But by incorporating dishes typical of both English and Belgian cuisines, “Oscar’s Place” maintains a varied menu from “fish & chips” and “bangers & mash” to “French onion soup” and “waffles”. Beers from both nations are included, as well. *Look at their full menu online. I promise, you won’t be disappointed!
The food served at this place is beyond exceptional, but the relaxed and comfortable atmosphere is what keeps the patrons coming back day after day.
It’s a cool place to hang out.
The owner even describes it as, “… one of those nice happy friendly places that everyone can relate to—an extension of your home a little bit.”
In addition to the comfort provided to the patrons, the clever owner, Neil Smith, always keeps the mood light with humor and good cheer.
People find favorite spots to eat, drink, and carouse no matter where they are. Patrons who work in the Village, or nearby, stop into “Oscar’s Place” daily, not solely for their cups of coffee, but to check in with Neil, the owner, as well as the other patrons. It has a good following.
Like he had decided to partake in an inverse game of Jeopardy, Neil agreed to contribute to this article. While he was already very busy taking food orders, delivering dishes to tables, and counting change, but he offered his two cents in a classic question-answer format. In his British accent he began by asking, “What is it about Oscar’s Place that can lift a weary spirit?” While picking up some used cutlery from a nearby table of people who had just left, Neil responded to his own question by saying, “Y’need a quick ‘fix’ with a coffee.” And then in third person, he stated, “Come see Neil, [he’s] always good for a laugh…”

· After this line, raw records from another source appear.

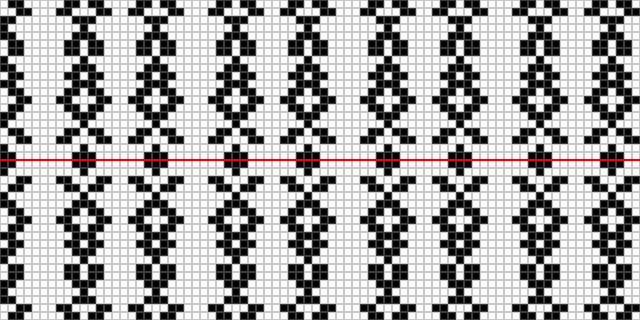
A WebGL 2 fragment shader for this pattern:

```glsl
#version 300 es
precision highp float;
// Charted pick-up band: mirrored columns of black squares on a fine grid, with a red centre line.

uniform vec2 u_resolution;
out vec4 outColor;

// All lengths are in grid cells.
const float ROWS = 40.0;          // cells over the canvas height
const float REPEAT = 19.0;        // cells across one repeat of two motif columns
const float SECOND_COLUMN = 10.0; // offset of the second motif column
const float GRID_WIDTH = 0.11;
const float CENTRE_WIDTH = 0.28;
const int SAMPLES = 4;            // per axis, for smooth square edges

const vec3 PAPER = vec3(0.985);
const vec3 INK = vec3(0.02);
const vec3 GRID = vec3(0.54, 0.53, 0.53);
const vec3 RED = vec3(0.90, 0.02, 0.05);

// Motif rows outward from the centre line; bit n fills the cells n steps from the axis.
const int MOTIF[20] = int[20](
    3, 1, 12, 6, 1, 3, 6, 12, 6, 3,
    6, 3, 1, 6, 6, 3, 1, 3, 12, 6);

// 1 where the cell holding p is filled.
float filled(vec2 p) {
    vec2 cell = floor(p);
    float column = mod(cell.x, REPEAT);
    float fromAxis = min(min(column, REPEAT - column), abs(column - SECOND_COLUMN));
    float fromCentre = floor(abs(cell.y + 0.5 - 0.5 * ROWS));
    int bits = MOTIF[clamp(int(fromCentre), 0, 19)];
    return float((bits >> int(fromAxis)) & 1);
}

// Share of a pixel covered by a line whose middle is at distance d.
float lineCover(float d, float width, float pixel) {
    float low = max(d - 0.5 * pixel, -0.5 * width);
    float high = min(d + 0.5 * pixel, 0.5 * width);
    return max(high - low, 0.0) / pixel;
}

void main() {
    float pixel = ROWS / u_resolution.y;
    vec2 p = gl_FragCoord.xy * pixel;

    // Squares, averaged over the pixel
    float ink = 0.0;
    for (int j = 0; j < SAMPLES; j++) {
        for (int i = 0; i < SAMPLES; i++) {
            vec2 offset = (vec2(i, j) + 0.5) / float(SAMPLES) - 0.5;
            ink += filled(p + offset * pixel);
        }
    }
    ink /= float(SAMPLES * SAMPLES);
    vec3 color = mix(PAPER, INK, ink);

    // Grid lines on the cell borders
    vec2 toLine = abs(p - round(p));
    float grid = max(lineCover(toLine.x, GRID_WIDTH, pixel),
                     lineCover(toLine.y, GRID_WIDTH, pixel));
    color = mix(color, GRID, grid);

    // Red centre line
    float centre = lineCover(abs(p.y - 0.5 * ROWS), CENTRE_WIDTH, pixel);
    color = mix(color, RED, centre);

    outColor = vec4(color, 1.0);
}
```
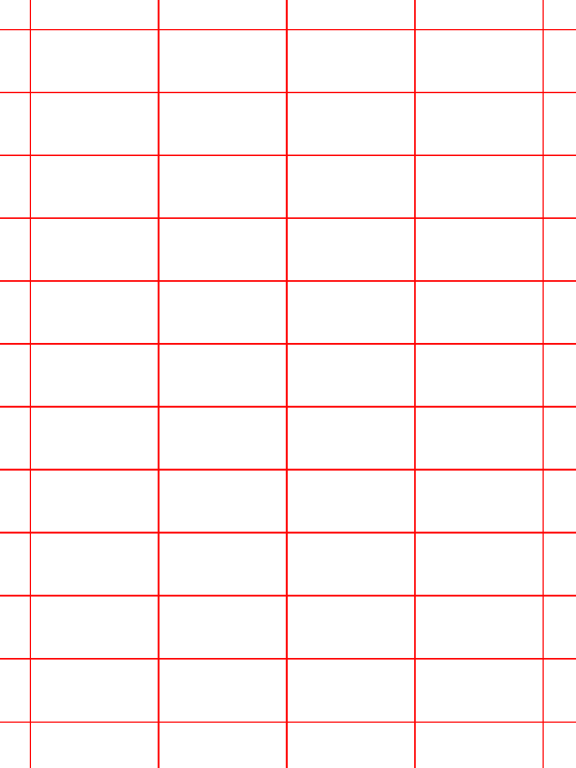
Give the GLSL for this pattern, as a WebGL 1 fragment shader.

```glsl
precision highp float;

uniform vec2 u_resolution;

const float PI = 3.14159265;
const vec3 PAPER = vec3(1.0);
const vec3 INK = vec3(1.0, 0.01, 0.01);

// Arch from 0 to 1 and back across the rules, peaking early for skew < 1
float skewedArch(float t, float skew) {
  return sin(PI * pow(clamp(t, 0.0, 1.0), skew));
}

// Exact share of a pixel-wide span covered by a line of the given width
float lineCoverage(float offset, float width, float pixel) {
  float upper = min(offset + 0.5 * pixel, 0.5 * width);
  float lower = max(offset - 0.5 * pixel, -0.5 * width);
  return clamp((upper - lower) / pixel, 0.0, 1.0);
}

// Evenly spaced rules that thicken and drift slightly toward the middle
float ruledLines(float pos, float start, float spacing, float count,
                 float skew, float swell, float drift, float pixel) {
  float index = clamp(floor((pos - start) / spacing + 0.5), 0.0, count - 1.0);
  float arch = skewedArch(index / (count - 1.0), skew);
  float center = start + index * spacing + drift * arch;
  float width = 0.00156 + swell * arch;
  return lineCoverage(pos - center, width, pixel);
}

void main() {
  // Canvas height is one unit
  float pixel = 1.0 / u_resolution.y;
  vec2 p = gl_FragCoord.xy * pixel;

  float columns = ruledLines(p.x, 0.0396, 0.1669, 5.0, 0.8, 0.001, 0.0, pixel);
  float rows = ruledLines(p.y, 0.0597, 0.08197, 12.0, 0.65, 0.0009, 0.0009, pixel);

  // Union of both rulings
  float ink = 1.0 - (1.0 - columns) * (1.0 - rows);
  gl_FragColor = vec4(mix(PAPER, INK, ink), 1.0);
}
```
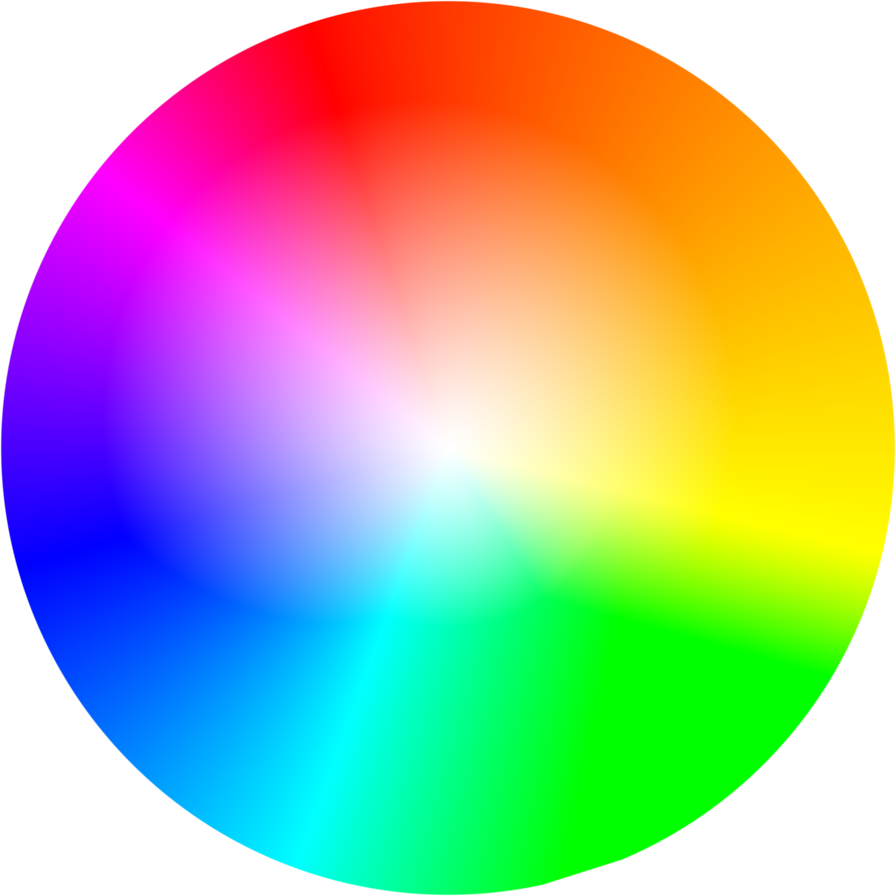
Give the GLSL for this background, as a Shadertoy shader.

```glsl
// Colour wheel: a rainbow disc that fades to white at its centre, on white.

const vec3 WHITE = vec3(1.0);
const vec3 YELLOW = vec3(1.0, 1.0, 0.0);
const vec3 RED = vec3(1.0, 0.0, 0.0);
const vec3 MAGENTA = vec3(1.0, 0.0, 1.0);
const vec3 BLUE = vec3(0.0, 0.0, 1.0);
const vec3 CYAN = vec3(0.0, 1.0, 1.0);
const vec3 GREEN = vec3(0.0, 1.0, 0.0);

// Hue stops in degrees, counter-clockwise from the yellow ray
const float YELLOW_TILT = 13.5;
const float RED_AT = 121.5;
const float MAGENTA_AT = 155.0;
const float BLUE_AT = 209.0;
const float CYAN_AT = 263.5;

const float DISC_RADIUS = 0.4987;
const float INNER_RADIUS = 0.2;

float ramp(float from, float to, float x) {
    return clamp((x - from) / (to - from), 0.0, 1.0);
}

float cross2(vec2 a, vec2 b) {
    return a.x * b.y - a.y * b.x;
}

// Distance from the origin to a circle around it, along a unit direction
float exitDistance(vec2 dir, vec2 centre, float radius) {
    float along = dot(dir, centre);
    return along + sqrt(along * along - dot(centre, centre) + radius * radius);
}

// Hues from yellow, over red and blue, to cyan
vec3 angularHue(float angle) {
    vec3 hue = mix(YELLOW, RED, 1.0 - pow(1.0 - ramp(0.0, RED_AT, angle), 0.8));
    hue = mix(hue, MAGENTA, ramp(RED_AT, MAGENTA_AT, angle));
    hue = mix(hue, BLUE, ramp(MAGENTA_AT, BLUE_AT, angle));
    return mix(hue, CYAN, ramp(BLUE_AT, CYAN_AT, angle));
}

// Warm hues: orange climbs quickly from red, then eases into yellow
vec3 warmHue(float angle) {
    return mix(RED, YELLOW, pow(1.0 - ramp(0.0, RED_AT, angle), 0.8));
}

vec3 fadeToWhite(vec3 hue, float dist, float reach) {
    return mix(WHITE, hue, pow(clamp(dist / reach, 0.0, 1.0), 1.2));
}

// Sideways blend between the slanted cyan and green borders
vec3 cyanToGreen(vec2 p) {
    float cyanEdge = 0.36 * p.y;
    float greenEdge = 0.2316 + 0.213 * p.y;
    return mix(CYAN, GREEN, ramp(cyanEdge, greenEdge, p.x));
}

// Share of green between the yellow ray and the bent green border
float greenShare(vec2 p) {
    float belowYellow = max(-cross2(vec2(0.972, -0.233), p), 0.0);
    float pastRidge = cross2(vec2(0.534, -0.845), p);
    float aboveGreen = (p.y + 0.2776 * p.x + 0.1374) / 1.038;
    float toGreen = max(min(pastRidge, aboveGreen), 0.0);
    return pow(belowYellow / (belowYellow + toGreen + 1e-5), 1.3);
}

vec3 wheel(vec2 p) {
    float dist = length(p);
    vec2 dir = p / max(dist, 1e-5);
    float angle = mod(degrees(atan(p.y, p.x)) + YELLOW_TILT, 360.0);
    float reach = exitDistance(dir, vec2(-0.0326, 0.0352), 0.353);

    // Lower right: cyan, green and yellow
    if (angle > CYAN_AT) {
        vec3 lower = fadeToWhite(cyanToGreen(p), dist, INNER_RADIUS);
        vec3 upper = fadeToWhite(YELLOW, dist, reach);
        return mix(upper, lower, greenShare(p));
    }

    // All other hues turn with the angle
    reach = mix(reach, INNER_RADIUS, ramp(BLUE_AT, CYAN_AT, angle));
    vec3 hue = angle < RED_AT ? warmHue(angle) : angularHue(angle);
    return fadeToWhite(hue, dist, reach);
}

// Disc with a small flat cut at its lower right rim
float discDistance(vec2 p) {
    float flatCut = dot(p, vec2(0.302, -0.953)) - 0.4964;
    return max(length(p) - DISC_RADIUS, flatCut);
}

void mainImage(out vec4 fragColor, in vec2 fragCoord) {
    float size = min(iResolution.x, iResolution.y);
    vec2 p = (fragCoord - 0.5 * iResolution.xy) / size;
    float pixel = 1.0 / size;
    float inside = 1.0 - smoothstep(-pixel, pixel, discDistance(p));
    fragColor = vec4(mix(WHITE, wheel(p), inside), 1.0);
}
```
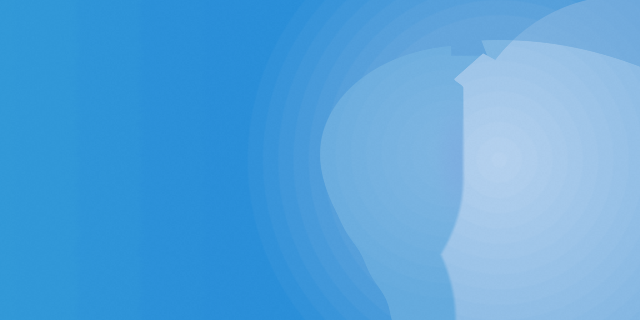
Give the GLSL for this background, as a WebGL 1 fragment shader.

```glsl
precision highp float;
// Flat blue backdrop with a radial glow and two overlapping translucent lobes.
uniform vec2 u_resolution;

// Smooth coverage of the region where d is positive.
float cover(float d, float softness) {
  float w = max(softness, 0.6 / u_resolution.y);
  return smoothstep(-w, w, d);
}

float crisp(float d) {
  return cover(d, 0.0);
}

float hash(vec2 p) {
  return fract(sin(dot(p, vec2(12.9898, 78.233))) * 43758.55);
}

// Staircase of the given number of steps per unit, with narrow ramps.
float terrace(float d, float steps) {
  float s = d * steps;
  return (floor(s) + smoothstep(0.42, 0.58, fract(s))) / steps;
}

float bandedDistance(vec2 p, vec2 center) {
  return terrace(length(p - center), 21.0);
}

// Blue field with ragged vertical bands, lightening towards the glow.
vec3 backdrop(vec2 p, float glow) {
  float ragged = p.x + 0.014 * (hash(vec2(floor(p.y * 96.0), 3.0)) - 0.5);
  float band = mix(p.x, terrace(ragged + 0.06, 5.0) - 0.06, 0.75);
  vec3 base = mix(vec3(0.193, 0.598, 0.845), vec3(0.165, 0.56, 0.848),
                  smoothstep(0.0, 0.72, band));
  return mix(base, vec3(0.395, 0.65, 0.862), clamp((0.81 - glow) / 0.38, 0.0, 1.0));
}

// Left lobe: elliptical top, tapering lower side, cut flat near the notch.
float leftLobe(vec2 p) {
  vec2 q = (p - vec2(1.458, 0.482)) / vec2(0.458, 0.34);
  float dome = (1.0 - length(q)) * 0.36;
  float side = p.x - 1.0 - 0.245 * smoothstep(0.482, 1.1, p.y)
             - 0.004 * sin(p.y * 42.0) * smoothstep(0.62, 0.8, p.y);
  float body = p.y < 0.482 ? dome : side;
  float cut = max(1.41 - p.x, p.y - 0.174);
  return crisp(body) * crisp(cut);
}

// Left boundary of the bright lobe, curving into a kink near the bottom.
float brightEdge(float y) {
  float above = 1.0 - clamp((0.795 - y) / 0.235, 0.0, 1.0);
  float below = 1.0 - clamp((y - 0.795) / 0.205, 0.0, 1.0);
  float bend = y < 0.795 ? 0.07 * (1.0 - above * above)
                         : 0.046 * (1.0 - below * below);
  return 1.378 + bend - 0.029 * (1.0 - smoothstep(0.245, 0.275, y));
}

void main() {
  // Height units, with y measured down from the top.
  vec2 p = gl_FragCoord.xy / u_resolution.y;
  p.x *= 2.0 * u_resolution.y / u_resolution.x;
  p.y = 1.0 - p.y;

  float glow = bandedDistance(p, vec2(1.56, 0.5));
  vec3 color = backdrop(p, glow);

  // Left lobe with its own gradient and a cooler shade beside the inner edge.
  float inner = bandedDistance(p, vec2(1.406, 0.48));
  vec3 leftColor = mix(vec3(0.495, 0.712, 0.884), vec3(0.395, 0.668, 0.868),
                       pow(clamp(inner / 0.46, 0.0, 1.0), 1.5));
  float shade = 1.0 - smoothstep(0.0, 1.0, length((p - vec2(1.43, 0.5)) / vec2(0.09, 0.24)));
  leftColor = mix(leftColor, vec3(0.49, 0.685, 0.88), shade);
  color = mix(color, leftColor, leftLobe(p));

  // Large disc and shallow arch that bound the right side.
  float disc = crisp(0.509 - length(p - vec2(1.953, 0.495)));
  float arch = crisp(p.y - 0.125 - 0.435 * pow(abs(p.x - 1.563), 2.0));
  vec3 discColor = vec3(0.54, 0.73, 0.89) - vec3(0.16, 0.10, 0.04) * glow;
  color = mix(color, discColor, disc * (1.0 - arch));

  // Pale sliver under the arch, left of the disc.
  float sliver = arch * crisp(p.x - 1.505 - 0.38 * (p.y - 0.128));
  color = mix(color, vec3(0.49, 0.71, 0.882), sliver * (1.0 - disc));

  // Bright lobe with a pointed upper corner and a small notch.
  float softness = mix(0.002, 0.008, smoothstep(0.25, 0.5, p.y));
  float side = cover(p.x - brightEdge(p.y), softness);
  float tip = crisp(p.y - 0.247 + 0.886 * (p.x - 1.419));
  float notch = crisp(p.y - 0.167 - 0.533 * (p.x - 1.51));
  vec3 brightColor = vec3(0.71, 0.82, 0.932) - vec3(0.30, 0.16, 0.07) * glow;
  color = mix(color, brightColor, side * tip * max(notch, disc) * arch);

  // Faint grain.
  color += 0.008 * (hash(floor(p * 256.0)) - 0.5);
  gl_FragColor = vec4(color, 1.0);
}
```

The physical restaurant: Looks can be deceiving
“Oscar’s Place” is the embodiment of charm.
Its interior design is casual, almost too casual, it may seem...
But don’t be deceived.
Yes, Oscar’s is quite tiny, but it has an outdoor seating space that is divine. Inside, the haphazard placement of tables and wooden school chairs on vinyl black and white checkerboard flooring do nothing to take away from the fabulous cuisine that is served on weekdays between 8am and 11pm, and on weekends between 9am and 11pm, or 10pm on Sundays. The unfinished walls give a cozier feel to the place than a new fully renovated room could ever bestow. Oscar’s Place may look slightly disheveled, but it’s lovely. Truly, lovely.
What got me is sure to get you, too.
What will initially get you about Oscar’s though is what got me—the inviting large front window covered by an enlarged painted teapot. This conspicuous visual asserts Oscar’s Place’s significance to the neighborhood. A Brit in the West Village.
No one, or thing, takes him/itself too seriously here.
This is why it is so beloved.
And that, my friends, is an energy you can feel; it’s energy to love.
Single-handedly, Oscar’s has made me, Francoise Gordon,formerly a bitter middle- aged curmudgeon, into a happier person. Like nothing I could have ever imagined, I am a changed woman. In a few short weeks, I found that to be exposed a lot to people with such positive outlooks, in a casual setting, did wonders for my own attitude.
And just like that, after a month was over, I was nice again!
Can the levity and humor of Oscar’s rub off on you, too??
Answer: You better believe it can.
Really, it’s so happy there. You’re destined to feel upbeat and encouraged, too.
Its staff (from the chefs, to the managers, to utility employees) is cheery and delightful, as are its patrons; the food is scrumptious and affordable. I never regret spending time there—even if it is too much time.
And I always spend too much time there.
And I say all this after only being a customer for only about a month and a half.
I’ll write again in six more months to update you further.
And I keep hearing how the place gets even better during summer months, anyway! (With the outside seating)